Instructions for the task: Each line of the data below that includes the string "axis" must be copied.

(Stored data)

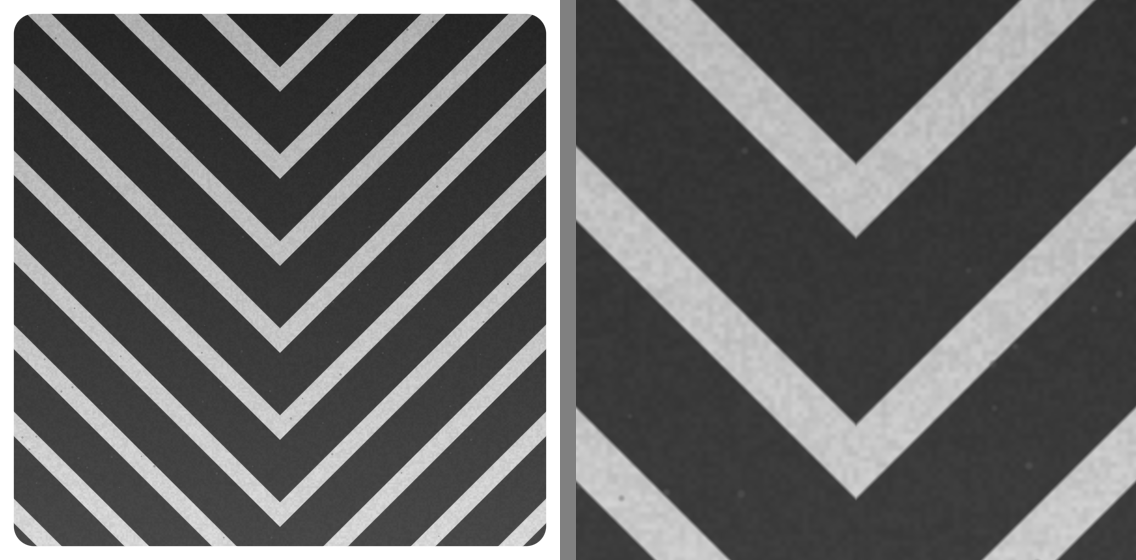
Left, the full canvas; right, a detail of the centre.
Give the GLSL for this pattern, as a WebGL 1 fragment shader.

```glsl
precision highp float;
// Pale nested chevrons on a rounded charcoal panel with vertical shading and paper grain.

uniform vec2 u_resolution;

const float PANEL_HALF = 0.4753;     // half the panel side
const float PANEL_RADIUS = 0.036;    // corner radius
const float PITCH = 0.1554;          // vertical distance between chevrons
const float THICKNESS = 0.0440;      // vertical stripe thickness
const float SLOPE = 0.995;           // rise of each arm
const float FIRST_CENTRE = 0.358;    // stripe centre on the axis, from the middle
const float SOFTNESS = 0.0014;       // smallest edge blur
const vec2 INK_RANGE = vec2(0.280, 0.148);     // bottom, top
const vec2 STRIPE_RANGE = vec2(0.840, 0.685);  // bottom, top
const float GRAIN_CELLS = 300.0;
const float INK_GRAIN = 0.035;
const float STRIPE_GRAIN = 0.095;
const float SPECK_CELLS = 34.0;
const float SPECK_CHANCE = 0.09;
const float SPECK_RADIUS = 0.0022;

float hash(vec2 p) {
  vec3 q = fract(vec3(p.xyx) * 0.1031);
  q += dot(q, q.yzx + 33.33);
  return fract((q.x + q.y) * q.z);
}

float valueNoise(vec2 p) {
  vec2 cell = floor(p);
  vec2 f = fract(p);
  f = f * f * (3.0 - 2.0 * f);
  float low = mix(hash(cell), hash(cell + vec2(1.0, 0.0)), f.x);
  float high = mix(hash(cell + vec2(0.0, 1.0)), hash(cell + 1.0), f.x);
  return mix(low, high, f.y);
}

float roundedBox(vec2 p, float halfSide, float radius) {
  vec2 q = abs(p) - halfSide + radius;
  return length(max(q, 0.0)) + min(max(q.x, q.y), 0.0) - radius;
}

float chevrons(vec2 p) {
  float level = p.y - SLOPE * abs(p.x) - FIRST_CENTRE;
  float offset = abs(fract(level / PITCH + 0.5) - 0.5) * PITCH;
  return (offset - 0.5 * THICKNESS) / sqrt(1.0 + SLOPE * SLOPE);
}

// One jittered dot in a few of the cells.
float specks(vec2 p, float blur) {
  vec2 cell = floor(p * SPECK_CELLS);
  vec2 jitter = 0.15 + 0.7 * vec2(hash(cell + 3.1), hash(cell + 17.7));
  float d = length(p - (cell + jitter) / SPECK_CELLS);
  float size = SPECK_RADIUS * (0.5 + 0.5 * hash(cell + 41.3));
  float present = step(hash(cell + 71.9), SPECK_CHANCE);
  return present * (1.0 - smoothstep(size - blur, size + blur, d));
}

void main() {
  float side = min(u_resolution.x, u_resolution.y);
  vec2 p = (gl_FragCoord.xy - 0.5 * u_resolution) / side;
  float pixel = 1.0 / side;
  float blur = max(SOFTNESS, 0.75 * pixel);

  // Shading from the top to the bottom of the panel
  float height = clamp(0.5 + 0.5 * p.y / PANEL_HALF, 0.0, 1.0);
  float ink = mix(INK_RANGE.x, INK_RANGE.y, height);
  float stripe = mix(STRIPE_RANGE.x, STRIPE_RANGE.y, height);

  // Grain and sparse wear
  vec2 q = p + 1.0;
  float grain = 0.7 * valueNoise(q * GRAIN_CELLS)
              + 0.3 * valueNoise(q * GRAIN_CELLS * 0.45 + 19.0) - 0.5;
  float wear = specks(q, blur);
  ink += INK_GRAIN * grain + 0.06 * wear;
  stripe += STRIPE_GRAIN * grain - 0.18 * wear;

  // Stripes over ink, then the white surround
  float shade = mix(stripe, ink, smoothstep(-blur, blur, chevrons(p)));
  float box = roundedBox(p, PANEL_HALF, PANEL_RADIUS);
  shade = mix(shade, 1.0, smoothstep(-0.75 * pixel, 0.75 * pixel, box));
  gl_FragColor = vec4(vec3(shade), 1.0);
}
```
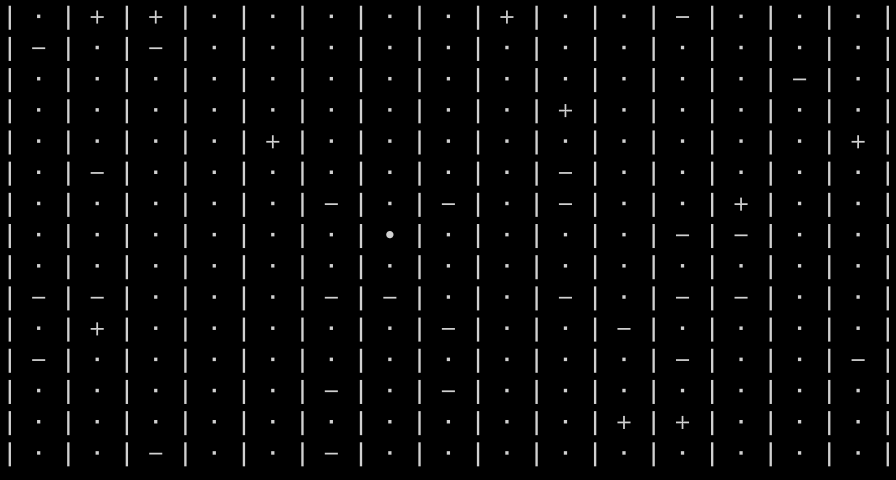
A WebGL 2 fragment shader for this pattern:

```glsl
#version 300 es
precision highp float;
// A black field of 16 columns of short vertical bars with small dots between.
// Hashed cells swap their dot for a plus or a minus; one cell holds a disc.
// Every mark is a box (or disc) whose exact pixel coverage smooths its edges.

uniform vec2 u_resolution;
out vec4 fragColor;

// Lengths are in units of 1/768 of the canvas width, y counted from the top.
const float UNITS_WIDE = 768.0;
const vec2 PITCH = vec2(50.17, 26.73);
const vec2 COUNT = vec2(15.0, 15.0);      // dots across and down
const vec2 FIRST_DOT = vec2(33.15, 14.0);
const vec2 FIRST_BAR = vec2(8.4, 15.2);

// Half sizes of the marks
const vec2 BAR_HALF = vec2(1.0, 10.3);
const vec2 DOT_HALF = vec2(1.4, 1.5);
const vec2 DASH_HALF = vec2(5.6, 0.75);
const float DISC_RADIUS = 3.1;
const float SIGN_DROP = 0.6;              // signs sit slightly below the dots

const float PLUS_SHARE = 0.045;
const float MINUS_SHARE = 0.075;
const float SEED = 3.7;
const vec2 DISC_CELL = vec2(6.0, 7.0);

const vec3 BACKGROUND = vec3(0.0);
const vec3 INK = vec3(0.82);

float hash(vec2 cell) {
    return fract(sin(dot(cell, vec2(12.99, 78.23)) + SEED) * 43758.5);
}

// Share of a square pixel covered by an axis-aligned box centred at zero
float boxCoverage(vec2 offset, vec2 halfSize, float pixel) {
    vec2 low = max(offset - 0.5 * pixel, -halfSize);
    vec2 high = min(offset + 0.5 * pixel, halfSize);
    vec2 overlap = max(high - low, 0.0) / pixel;
    return overlap.x * overlap.y;
}

float discCoverage(vec2 offset, float radius, float pixel) {
    return clamp((radius - length(offset)) / pixel + 0.5, 0.0, 1.0);
}

// Nearest grid cell, kept within the given number of columns and rows
vec2 nearestCell(vec2 p, vec2 first, vec2 count) {
    return clamp(round((p - first) / PITCH), vec2(0.0), count - 1.0);
}

float barLayer(vec2 p, float pixel) {
    vec2 cell = nearestCell(p, FIRST_BAR, COUNT + vec2(1.0, 0.0));
    return boxCoverage(p - FIRST_BAR - cell * PITCH, BAR_HALF, pixel);
}

// Dot, plus, minus or disc, chosen by cell
float markLayer(vec2 p, float pixel) {
    vec2 cell = nearestCell(p, FIRST_DOT, COUNT);
    vec2 offset = p - FIRST_DOT - cell * PITCH;
    if (cell == DISC_CELL) return discCoverage(offset, DISC_RADIUS, pixel);

    float pick = hash(cell);
    if (pick > PLUS_SHARE + MINUS_SHARE) return boxCoverage(offset, DOT_HALF, pixel);

    offset.y -= SIGN_DROP;
    float sign = boxCoverage(offset, DASH_HALF, pixel);
    if (pick < PLUS_SHARE) sign = max(sign, boxCoverage(offset, DASH_HALF.yx, pixel));
    return sign;
}

void main() {
    float pixel = UNITS_WIDE / u_resolution.x;
    vec2 p = vec2(gl_FragCoord.x, u_resolution.y - gl_FragCoord.y) * pixel;
    float ink = max(barLayer(p, pixel), markLayer(p, pixel));
    fragColor = vec4(mix(BACKGROUND, INK, ink), 1.0);
}
```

Worked solution:
const float FIRST_CENTRE = 0.358;    // stripe centre on the axis, from the middle
// Share of a square pixel covered by an axis-aligned box centred at zero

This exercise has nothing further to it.